When I first met John, he was with his key worker. We had a chat about how we would work together and I explained my background to him. We quickly found common ground through our shared interest in football and cricket. John seemed a bit anxious on our first meeting. After I engaged with him I found that he was particularly worried around his feelings and urges to gamble. What he liked to bet on was dog racing, and we spoke about this in an open and transparent way. John was assessed using the PGSI assessment tool to monitor his at-risk gambling behaviour and the Core 10 assessment tool to assess around how he was managing his emotions and feelings. He scored highly on both.
The second time I met with John, and for the rest of his sessions, he came alone, and we worked on his feelings of anxiousness towards gambling. We discussed his interests and how I could help him reengage in the community. During his sessions with me we would have coffee and chat in John favourite café. Each time we met he felt more comfortable with me, talking and engaging more. He would email me in the week telling me what he’d been up to. As John and I discussed his gambling urges and triggers, we found boredom and a lack of routine was crucial. I took him to darts with the elders’ club and a walking football club. The big turning point for John came when I took him to walking football. He loved it! The guys at the club were so welcoming of him; it was lovely to see. He got really involved and now goes to the club every Tuesday and Saturday by himself.

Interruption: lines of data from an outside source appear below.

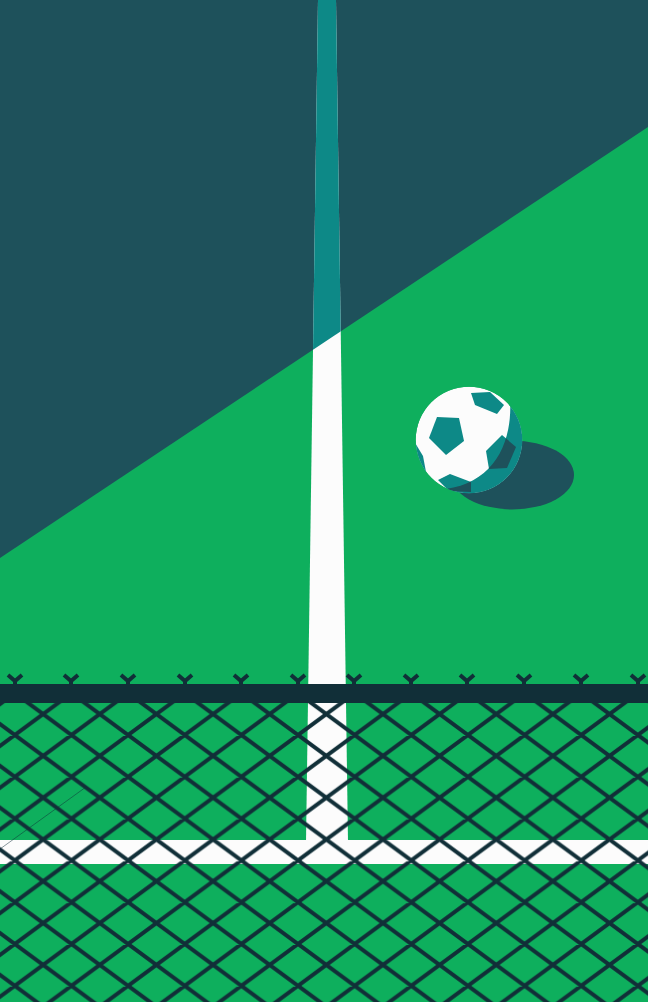
<!DOCTYPE html>
<html lang="en">
<head>
<meta charset="utf-8">
<title>Football pitch behind a fence</title>
<style>
:root {
  --grass: #0eaf5d;
  --shade: #1e515b;
  --teal: #0d8987;
  --chalk: #fcfcfc;
  --fence: #112f38;
}
html, body { margin: 0; height: 100%; overflow: hidden; }
.poster { display: block; width: 648px; height: 1002px; background: var(--grass); }
.grass { fill: var(--grass); }
.shade { fill: var(--shade); }
.teal { fill: var(--teal); }
.chalk { fill: var(--chalk); }
.rail { fill: var(--fence); }
.wire { fill: none; stroke: var(--fence); stroke-width: 4; }
.loose-thread { stroke: var(--fence); stroke-width: 0.5; }
</style>
</head>
<body>
<svg class="poster" viewBox="0 0 648 1002" role="img" aria-label="A football on a green pitch, seen over a wire fence">
  <defs>
    <pattern id="mesh" x="14.8" y="735" width="56.64" height="41.8" patternUnits="userSpaceOnUse">
      <path class="wire" d="M-28.3 -20.9L85 62.7M85 -20.9L-28.3 62.7M28.3 -20.9L85 20.9M-28.3 20.9L28.3 62.7M28.3 -20.9L-28.3 20.9M85 20.9L28.3 62.7"/>
    </pattern>
    <path id="barb" class="wire" d="M-7 -9L0 -3L7 -9M0 -4V2"/>
    <clipPath id="stand-shadow"><polygon points="0,0 648,0 648,127 0,558"/></clipPath>
    <clipPath id="ball-outline"><circle cx="469" cy="440" r="53.3"/></clipPath>
    <clipPath id="ball-dark-side"><path id="dark-side" d="M510 398C513 443 494 482 446 489V500H530V398Z"/></clipPath>
  </defs>

  <g id="pitch">
    <rect class="grass" width="648" height="1002"/>
    <polygon class="shade" points="0,0 648,0 648,127 0,558"/>
    <polygon id="halfway-line" class="chalk" points="318,0 336,0 348,842 306,842"/>
    <polygon class="teal" points="318,0 336,0 348,842 306,842" clip-path="url(#stand-shadow)"/>
    <rect id="touchline" class="chalk" y="840" width="648" height="24"/>
  </g>

  <g id="ball">
    <ellipse class="shade" cx="512.5" cy="475" rx="61.5" ry="34.5"/>
    <g clip-path="url(#ball-outline)">
      <circle class="chalk" cx="469" cy="440" r="53.3"/>
      <use href="#dark-side" class="teal"/>
      <g class="teal">
        <polygon points="437,417 459,418 464,441 446,455 429,438"/>
        <polygon points="471,393 490,392 504,405 497,414 475,405"/>
        <polygon points="414,441 423,456 426,472 414,472"/>
        <polygon points="486,451 502,435 516,447 507,468 489,469"/>
        <polygon points="438,480 450,474 471,482 471,492 447,489"/>
      </g>
      <g class="shade" clip-path="url(#ball-dark-side)">
        <polygon points="486,451 502,435 516,447 507,468 489,469"/>
        <polygon points="438,480 450,474 471,482 471,492 447,491"/>
      </g>
    </g>
  </g>

  <g id="fence">
    <line class="loose-thread" x1="0" y1="849" x2="86" y2="787"/>
    <rect y="694" width="648" height="308" fill="url(#mesh)"/>
    <rect class="rail" y="684" width="648" height="19"/>
    <g id="barbs">
      <use href="#barb" x="15" y="684"/>
      <use href="#barb" x="71" y="684"/>
      <use href="#barb" x="128" y="684"/>
      <use href="#barb" x="185" y="684"/>
      <use href="#barb" x="241" y="684"/>
      <use href="#barb" x="298" y="684"/>
      <use href="#barb" x="354" y="684"/>
      <use href="#barb" x="411" y="684"/>
      <use href="#barb" x="467" y="684"/>
      <use href="#barb" x="524" y="684"/>
      <use href="#barb" x="581" y="684"/>
      <use href="#barb" x="638" y="684"/>
    </g>
  </g>
</svg>
</body>
</html>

During our last session John said that he couldn’t believe we had come to the end. His whole demeanour had changed since I first met him; he was laughing, joking and truly relaxed. I was thrilled, and particularly touched when he handed me a lovely card and some chocolates. We filled in the last session paperwork, administering the assessment tools again. All John’s PGSI scores have significantly reduced. He was happier in himself and had a much lower risk of problematic gambling behaviours. Indeed, from the start and throughout the whole process John had stopped gambling. I have left the lines of communication open with John. We still email, and in the future, I will meet with him once a month to check in with him and see he’s still doing well.”
If you feel worried about your own gambling, or feel that you are not able to control urges to gamble and would like to arrange some help, you can either read our self-help resources, or get in touch with our team.
Get help for a loved one or someone you know who is suffering from gambling-related harm.